Caring for your pet isn’t just about exercise and diet, it’s about ensuring they are properly cared for in all aspects

The information provided is general information only and is not a substitute for professional veterinary medical advice. Medibank Private does not guarantee the accuracy of any of the information, representations or advice contained. To the extent permitted by law, Medibank Private accepts no responsibility for any loss, injury or inconvenience sustained by readers of this website as a result of or in connection with the information contained on this website (whether by way of negligence or otherwise).
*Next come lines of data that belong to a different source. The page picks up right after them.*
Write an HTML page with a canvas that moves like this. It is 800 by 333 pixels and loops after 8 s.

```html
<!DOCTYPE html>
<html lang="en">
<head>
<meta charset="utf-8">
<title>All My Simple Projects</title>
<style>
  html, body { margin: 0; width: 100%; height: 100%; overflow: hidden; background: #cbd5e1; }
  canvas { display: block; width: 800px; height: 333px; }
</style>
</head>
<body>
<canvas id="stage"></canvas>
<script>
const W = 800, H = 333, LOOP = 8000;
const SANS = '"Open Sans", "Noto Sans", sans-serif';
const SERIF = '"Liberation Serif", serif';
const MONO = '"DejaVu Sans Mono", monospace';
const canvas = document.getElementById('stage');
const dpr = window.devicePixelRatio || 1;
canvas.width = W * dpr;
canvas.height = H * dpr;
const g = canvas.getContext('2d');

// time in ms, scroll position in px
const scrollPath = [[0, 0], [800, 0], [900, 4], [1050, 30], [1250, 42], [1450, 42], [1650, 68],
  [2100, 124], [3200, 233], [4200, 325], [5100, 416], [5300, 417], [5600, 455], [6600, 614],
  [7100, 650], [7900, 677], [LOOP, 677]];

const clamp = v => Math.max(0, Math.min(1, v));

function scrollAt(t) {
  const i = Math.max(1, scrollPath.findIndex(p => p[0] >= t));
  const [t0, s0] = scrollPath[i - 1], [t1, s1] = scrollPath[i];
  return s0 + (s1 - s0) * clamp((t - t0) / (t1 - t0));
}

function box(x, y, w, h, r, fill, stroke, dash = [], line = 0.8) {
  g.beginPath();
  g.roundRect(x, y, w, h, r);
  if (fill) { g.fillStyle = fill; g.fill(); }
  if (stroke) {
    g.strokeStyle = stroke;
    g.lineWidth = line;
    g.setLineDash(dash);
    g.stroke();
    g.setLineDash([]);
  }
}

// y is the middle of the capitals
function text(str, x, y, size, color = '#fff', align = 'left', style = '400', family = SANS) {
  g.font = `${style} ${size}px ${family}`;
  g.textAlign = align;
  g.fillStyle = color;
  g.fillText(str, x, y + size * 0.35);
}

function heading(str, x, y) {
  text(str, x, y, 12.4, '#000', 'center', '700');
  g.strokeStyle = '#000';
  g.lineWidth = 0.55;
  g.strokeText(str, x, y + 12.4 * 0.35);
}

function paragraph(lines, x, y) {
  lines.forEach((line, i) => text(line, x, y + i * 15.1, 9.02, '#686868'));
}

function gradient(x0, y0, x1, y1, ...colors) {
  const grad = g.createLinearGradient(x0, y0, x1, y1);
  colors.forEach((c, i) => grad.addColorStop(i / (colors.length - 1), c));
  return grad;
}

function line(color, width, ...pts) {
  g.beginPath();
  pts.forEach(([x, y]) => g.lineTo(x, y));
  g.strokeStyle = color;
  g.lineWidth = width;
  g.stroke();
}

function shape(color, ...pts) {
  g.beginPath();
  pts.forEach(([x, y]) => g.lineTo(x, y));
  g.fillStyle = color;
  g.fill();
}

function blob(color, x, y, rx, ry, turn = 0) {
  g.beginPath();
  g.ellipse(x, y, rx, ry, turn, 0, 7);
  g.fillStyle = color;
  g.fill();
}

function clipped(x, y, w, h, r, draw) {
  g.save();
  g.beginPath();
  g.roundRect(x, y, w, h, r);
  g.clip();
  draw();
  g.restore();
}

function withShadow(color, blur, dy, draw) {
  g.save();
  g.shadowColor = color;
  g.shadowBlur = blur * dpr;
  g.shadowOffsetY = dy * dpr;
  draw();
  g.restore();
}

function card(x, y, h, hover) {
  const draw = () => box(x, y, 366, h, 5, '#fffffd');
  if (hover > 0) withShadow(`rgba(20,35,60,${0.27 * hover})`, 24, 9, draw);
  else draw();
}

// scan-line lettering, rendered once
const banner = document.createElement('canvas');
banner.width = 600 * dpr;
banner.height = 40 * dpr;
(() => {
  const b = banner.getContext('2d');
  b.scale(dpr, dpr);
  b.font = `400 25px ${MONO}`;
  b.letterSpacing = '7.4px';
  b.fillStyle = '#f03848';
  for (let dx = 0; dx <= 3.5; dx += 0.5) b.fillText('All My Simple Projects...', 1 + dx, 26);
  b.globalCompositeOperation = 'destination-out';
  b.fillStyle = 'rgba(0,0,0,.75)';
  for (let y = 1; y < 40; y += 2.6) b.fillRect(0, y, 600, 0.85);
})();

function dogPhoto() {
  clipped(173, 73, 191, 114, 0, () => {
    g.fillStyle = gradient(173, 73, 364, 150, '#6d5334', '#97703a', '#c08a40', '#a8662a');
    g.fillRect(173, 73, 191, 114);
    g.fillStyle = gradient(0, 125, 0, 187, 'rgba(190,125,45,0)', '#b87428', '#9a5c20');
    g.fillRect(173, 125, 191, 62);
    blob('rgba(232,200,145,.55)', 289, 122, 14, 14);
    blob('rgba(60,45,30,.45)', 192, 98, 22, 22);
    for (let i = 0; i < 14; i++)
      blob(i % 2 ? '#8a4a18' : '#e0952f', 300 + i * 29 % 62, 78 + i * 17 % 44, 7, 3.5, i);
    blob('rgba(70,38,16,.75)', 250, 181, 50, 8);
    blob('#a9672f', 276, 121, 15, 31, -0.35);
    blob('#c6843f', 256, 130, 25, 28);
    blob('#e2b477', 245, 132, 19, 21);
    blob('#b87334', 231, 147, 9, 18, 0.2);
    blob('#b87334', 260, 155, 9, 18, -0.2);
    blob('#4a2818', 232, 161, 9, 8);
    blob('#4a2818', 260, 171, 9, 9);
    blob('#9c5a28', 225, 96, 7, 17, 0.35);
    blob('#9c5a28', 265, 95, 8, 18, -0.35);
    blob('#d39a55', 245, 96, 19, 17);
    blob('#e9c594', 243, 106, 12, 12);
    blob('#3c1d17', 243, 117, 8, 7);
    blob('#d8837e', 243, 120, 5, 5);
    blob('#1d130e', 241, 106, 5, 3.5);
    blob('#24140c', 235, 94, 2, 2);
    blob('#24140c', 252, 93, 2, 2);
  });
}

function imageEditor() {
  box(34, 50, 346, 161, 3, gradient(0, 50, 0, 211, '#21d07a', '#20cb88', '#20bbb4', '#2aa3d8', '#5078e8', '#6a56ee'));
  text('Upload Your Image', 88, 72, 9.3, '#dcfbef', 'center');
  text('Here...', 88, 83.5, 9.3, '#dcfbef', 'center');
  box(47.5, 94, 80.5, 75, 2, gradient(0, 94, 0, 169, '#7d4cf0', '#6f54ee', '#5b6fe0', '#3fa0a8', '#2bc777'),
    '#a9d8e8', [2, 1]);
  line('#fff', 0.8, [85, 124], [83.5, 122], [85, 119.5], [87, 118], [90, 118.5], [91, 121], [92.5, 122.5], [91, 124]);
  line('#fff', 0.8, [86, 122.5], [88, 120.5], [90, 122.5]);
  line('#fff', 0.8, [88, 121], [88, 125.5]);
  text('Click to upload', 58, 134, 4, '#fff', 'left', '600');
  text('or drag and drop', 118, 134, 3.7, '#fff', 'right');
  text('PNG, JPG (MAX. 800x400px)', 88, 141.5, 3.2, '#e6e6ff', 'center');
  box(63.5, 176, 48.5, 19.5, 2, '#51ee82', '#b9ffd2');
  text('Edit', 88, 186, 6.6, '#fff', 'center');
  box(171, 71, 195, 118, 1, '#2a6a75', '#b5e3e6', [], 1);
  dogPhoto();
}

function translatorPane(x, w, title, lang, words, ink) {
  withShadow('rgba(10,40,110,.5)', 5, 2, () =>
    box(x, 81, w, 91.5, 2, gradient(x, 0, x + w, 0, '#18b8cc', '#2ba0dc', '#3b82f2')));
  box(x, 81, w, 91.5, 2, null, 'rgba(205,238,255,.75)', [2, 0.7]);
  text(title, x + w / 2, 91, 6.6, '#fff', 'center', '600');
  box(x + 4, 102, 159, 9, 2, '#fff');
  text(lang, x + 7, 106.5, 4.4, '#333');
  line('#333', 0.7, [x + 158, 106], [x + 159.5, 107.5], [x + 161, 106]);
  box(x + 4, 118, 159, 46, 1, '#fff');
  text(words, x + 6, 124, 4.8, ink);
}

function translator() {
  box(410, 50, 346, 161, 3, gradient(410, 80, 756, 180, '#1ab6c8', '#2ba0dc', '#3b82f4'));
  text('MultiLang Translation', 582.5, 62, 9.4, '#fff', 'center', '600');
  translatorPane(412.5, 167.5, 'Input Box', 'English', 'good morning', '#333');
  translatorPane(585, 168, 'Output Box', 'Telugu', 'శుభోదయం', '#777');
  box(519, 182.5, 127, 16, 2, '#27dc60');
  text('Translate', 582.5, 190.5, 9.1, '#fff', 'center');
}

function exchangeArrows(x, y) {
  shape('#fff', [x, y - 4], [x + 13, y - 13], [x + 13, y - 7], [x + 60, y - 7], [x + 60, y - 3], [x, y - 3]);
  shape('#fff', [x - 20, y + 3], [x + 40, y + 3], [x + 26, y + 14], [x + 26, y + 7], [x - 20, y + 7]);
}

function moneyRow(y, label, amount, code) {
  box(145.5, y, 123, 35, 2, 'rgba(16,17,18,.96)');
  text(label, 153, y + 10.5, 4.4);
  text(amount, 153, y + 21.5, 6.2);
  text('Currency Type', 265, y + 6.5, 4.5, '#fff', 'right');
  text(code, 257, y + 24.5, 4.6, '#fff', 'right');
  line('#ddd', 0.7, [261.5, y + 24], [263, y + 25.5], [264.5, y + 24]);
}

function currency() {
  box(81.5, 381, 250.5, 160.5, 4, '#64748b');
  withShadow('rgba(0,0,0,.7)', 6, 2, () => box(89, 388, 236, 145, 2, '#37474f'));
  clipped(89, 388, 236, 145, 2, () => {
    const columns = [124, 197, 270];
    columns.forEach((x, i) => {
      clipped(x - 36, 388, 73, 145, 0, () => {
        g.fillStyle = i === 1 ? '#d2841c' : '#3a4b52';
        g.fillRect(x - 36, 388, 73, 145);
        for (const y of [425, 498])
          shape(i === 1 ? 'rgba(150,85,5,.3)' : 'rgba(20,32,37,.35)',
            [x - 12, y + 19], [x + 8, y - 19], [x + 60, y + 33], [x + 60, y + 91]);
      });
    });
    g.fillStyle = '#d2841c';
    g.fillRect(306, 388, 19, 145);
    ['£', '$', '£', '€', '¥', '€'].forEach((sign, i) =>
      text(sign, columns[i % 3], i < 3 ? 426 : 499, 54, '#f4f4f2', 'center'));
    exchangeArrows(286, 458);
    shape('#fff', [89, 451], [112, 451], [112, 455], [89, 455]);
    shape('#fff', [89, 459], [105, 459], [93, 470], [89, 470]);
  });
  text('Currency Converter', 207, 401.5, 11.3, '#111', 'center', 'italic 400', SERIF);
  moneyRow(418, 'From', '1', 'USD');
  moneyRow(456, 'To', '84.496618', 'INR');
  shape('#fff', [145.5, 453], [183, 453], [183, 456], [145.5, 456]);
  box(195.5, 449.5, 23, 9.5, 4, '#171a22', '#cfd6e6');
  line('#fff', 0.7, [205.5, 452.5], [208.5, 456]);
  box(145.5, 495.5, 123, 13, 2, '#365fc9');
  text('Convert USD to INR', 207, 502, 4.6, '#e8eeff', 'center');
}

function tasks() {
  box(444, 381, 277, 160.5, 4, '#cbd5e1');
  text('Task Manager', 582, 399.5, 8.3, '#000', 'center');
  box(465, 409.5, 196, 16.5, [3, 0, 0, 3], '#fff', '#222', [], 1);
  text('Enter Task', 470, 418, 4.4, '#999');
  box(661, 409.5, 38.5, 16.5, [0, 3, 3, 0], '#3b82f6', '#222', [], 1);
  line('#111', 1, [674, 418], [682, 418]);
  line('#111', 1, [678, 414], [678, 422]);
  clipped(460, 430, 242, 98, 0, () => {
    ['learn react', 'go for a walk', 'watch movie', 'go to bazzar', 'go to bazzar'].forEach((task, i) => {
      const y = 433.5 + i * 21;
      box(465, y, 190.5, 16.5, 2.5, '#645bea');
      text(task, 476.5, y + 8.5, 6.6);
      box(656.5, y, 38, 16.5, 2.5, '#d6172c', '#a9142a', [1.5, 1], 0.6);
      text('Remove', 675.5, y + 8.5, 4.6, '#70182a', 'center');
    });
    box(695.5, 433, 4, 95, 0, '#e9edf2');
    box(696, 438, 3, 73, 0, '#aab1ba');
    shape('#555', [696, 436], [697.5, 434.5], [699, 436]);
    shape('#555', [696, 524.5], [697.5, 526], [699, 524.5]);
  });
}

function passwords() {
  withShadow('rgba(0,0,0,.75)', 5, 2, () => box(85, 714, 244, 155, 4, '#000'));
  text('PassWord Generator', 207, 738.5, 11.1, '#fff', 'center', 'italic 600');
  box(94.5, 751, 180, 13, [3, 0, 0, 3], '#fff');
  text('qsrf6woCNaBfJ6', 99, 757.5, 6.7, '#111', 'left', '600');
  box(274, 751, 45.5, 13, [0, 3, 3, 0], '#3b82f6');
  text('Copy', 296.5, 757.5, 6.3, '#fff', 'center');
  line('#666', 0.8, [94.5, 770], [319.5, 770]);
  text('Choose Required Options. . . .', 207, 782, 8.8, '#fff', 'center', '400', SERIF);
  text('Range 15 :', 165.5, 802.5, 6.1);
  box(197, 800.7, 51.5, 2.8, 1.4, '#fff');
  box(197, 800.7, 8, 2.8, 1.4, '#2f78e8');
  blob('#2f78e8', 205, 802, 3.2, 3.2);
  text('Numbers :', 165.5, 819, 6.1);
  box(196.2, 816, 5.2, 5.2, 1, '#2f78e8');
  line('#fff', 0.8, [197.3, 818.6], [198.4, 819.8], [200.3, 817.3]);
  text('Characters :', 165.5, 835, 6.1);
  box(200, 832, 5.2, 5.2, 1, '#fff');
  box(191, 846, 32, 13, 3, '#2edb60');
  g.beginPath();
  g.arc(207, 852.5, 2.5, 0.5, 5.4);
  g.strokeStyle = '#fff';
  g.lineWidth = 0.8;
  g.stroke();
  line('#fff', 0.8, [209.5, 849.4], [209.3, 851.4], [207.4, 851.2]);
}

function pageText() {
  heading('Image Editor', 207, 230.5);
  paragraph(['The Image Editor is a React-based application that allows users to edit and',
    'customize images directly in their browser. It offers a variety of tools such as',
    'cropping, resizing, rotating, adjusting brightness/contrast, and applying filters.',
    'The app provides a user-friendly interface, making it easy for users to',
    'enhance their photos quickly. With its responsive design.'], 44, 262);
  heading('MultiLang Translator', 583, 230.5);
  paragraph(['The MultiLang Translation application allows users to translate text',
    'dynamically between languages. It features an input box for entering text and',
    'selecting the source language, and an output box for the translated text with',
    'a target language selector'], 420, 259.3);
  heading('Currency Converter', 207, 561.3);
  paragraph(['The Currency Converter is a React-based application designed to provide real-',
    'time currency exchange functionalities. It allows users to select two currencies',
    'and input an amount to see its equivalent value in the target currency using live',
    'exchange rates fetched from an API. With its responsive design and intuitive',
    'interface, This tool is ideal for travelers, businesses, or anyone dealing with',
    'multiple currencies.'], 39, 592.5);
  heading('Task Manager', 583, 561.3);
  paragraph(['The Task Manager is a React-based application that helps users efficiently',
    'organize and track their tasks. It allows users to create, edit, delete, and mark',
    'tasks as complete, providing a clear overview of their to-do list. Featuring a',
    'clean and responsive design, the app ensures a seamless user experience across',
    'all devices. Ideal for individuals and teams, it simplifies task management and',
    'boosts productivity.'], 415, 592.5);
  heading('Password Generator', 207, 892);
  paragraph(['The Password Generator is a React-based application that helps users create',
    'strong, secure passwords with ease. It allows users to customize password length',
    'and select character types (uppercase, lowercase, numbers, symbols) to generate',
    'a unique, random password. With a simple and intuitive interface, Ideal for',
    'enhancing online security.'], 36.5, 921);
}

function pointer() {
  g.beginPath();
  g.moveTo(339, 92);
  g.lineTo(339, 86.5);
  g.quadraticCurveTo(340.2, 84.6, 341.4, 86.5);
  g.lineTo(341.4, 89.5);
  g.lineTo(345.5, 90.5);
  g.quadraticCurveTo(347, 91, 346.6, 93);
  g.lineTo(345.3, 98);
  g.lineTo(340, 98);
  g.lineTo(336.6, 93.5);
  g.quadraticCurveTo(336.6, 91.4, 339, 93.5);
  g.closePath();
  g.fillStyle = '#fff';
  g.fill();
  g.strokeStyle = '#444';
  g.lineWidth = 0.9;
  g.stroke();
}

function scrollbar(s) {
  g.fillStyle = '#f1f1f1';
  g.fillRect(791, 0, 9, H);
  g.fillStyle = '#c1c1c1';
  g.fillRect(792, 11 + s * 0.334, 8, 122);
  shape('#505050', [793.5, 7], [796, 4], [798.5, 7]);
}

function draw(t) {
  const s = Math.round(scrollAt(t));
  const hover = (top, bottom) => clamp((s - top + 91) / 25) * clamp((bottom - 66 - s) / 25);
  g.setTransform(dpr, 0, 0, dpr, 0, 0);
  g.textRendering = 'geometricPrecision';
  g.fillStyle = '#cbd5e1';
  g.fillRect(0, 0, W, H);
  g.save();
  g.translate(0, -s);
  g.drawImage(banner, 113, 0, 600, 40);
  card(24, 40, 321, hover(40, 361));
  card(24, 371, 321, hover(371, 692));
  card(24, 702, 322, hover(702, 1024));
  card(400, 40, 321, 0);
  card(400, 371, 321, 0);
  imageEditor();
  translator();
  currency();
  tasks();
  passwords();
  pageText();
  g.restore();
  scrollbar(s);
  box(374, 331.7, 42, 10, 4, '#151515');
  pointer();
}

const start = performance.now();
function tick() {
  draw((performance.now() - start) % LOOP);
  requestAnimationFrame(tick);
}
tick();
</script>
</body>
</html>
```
Terms, conditions and waiting periods apply. *Medibank Pet Insurance is general insurance issued by the insurer The Hollard Insurance Company Pty Ltd (ACN 090 584 473; AFSL 241436) (Hollard), is promoted by Medibank Private Limited (ACN 080 890 259; AR 286089) (Medibank) and administered by PetSure (Australia) Pty Ltd (ACN 075 949 923; AFSL 420183) (PetSure). Medibank acts as an authorised representative of PetSure. Medibank will receive a commission which is a percentage of the premium paid to Hollard and PetSure may receive a portion of the underwriting profit, if any - ask PetSure for more details. Any advice provided is general only, has been prepared without taking into account your objectives, financial situation or needs and may not be right for you. Consequently, before acting on this information, you should consider the appropriateness of this information having regard to your objectives, financial situation and needs. You should obtain and consider the product disclosure statement (PDS) in deciding whether to acquire, or continue to hold, Medibank Pet Insurance. PetSure can be contacted by telephone: 132 331 or by mail: Locked Bag 9021, Castle Hill, NSW 1765.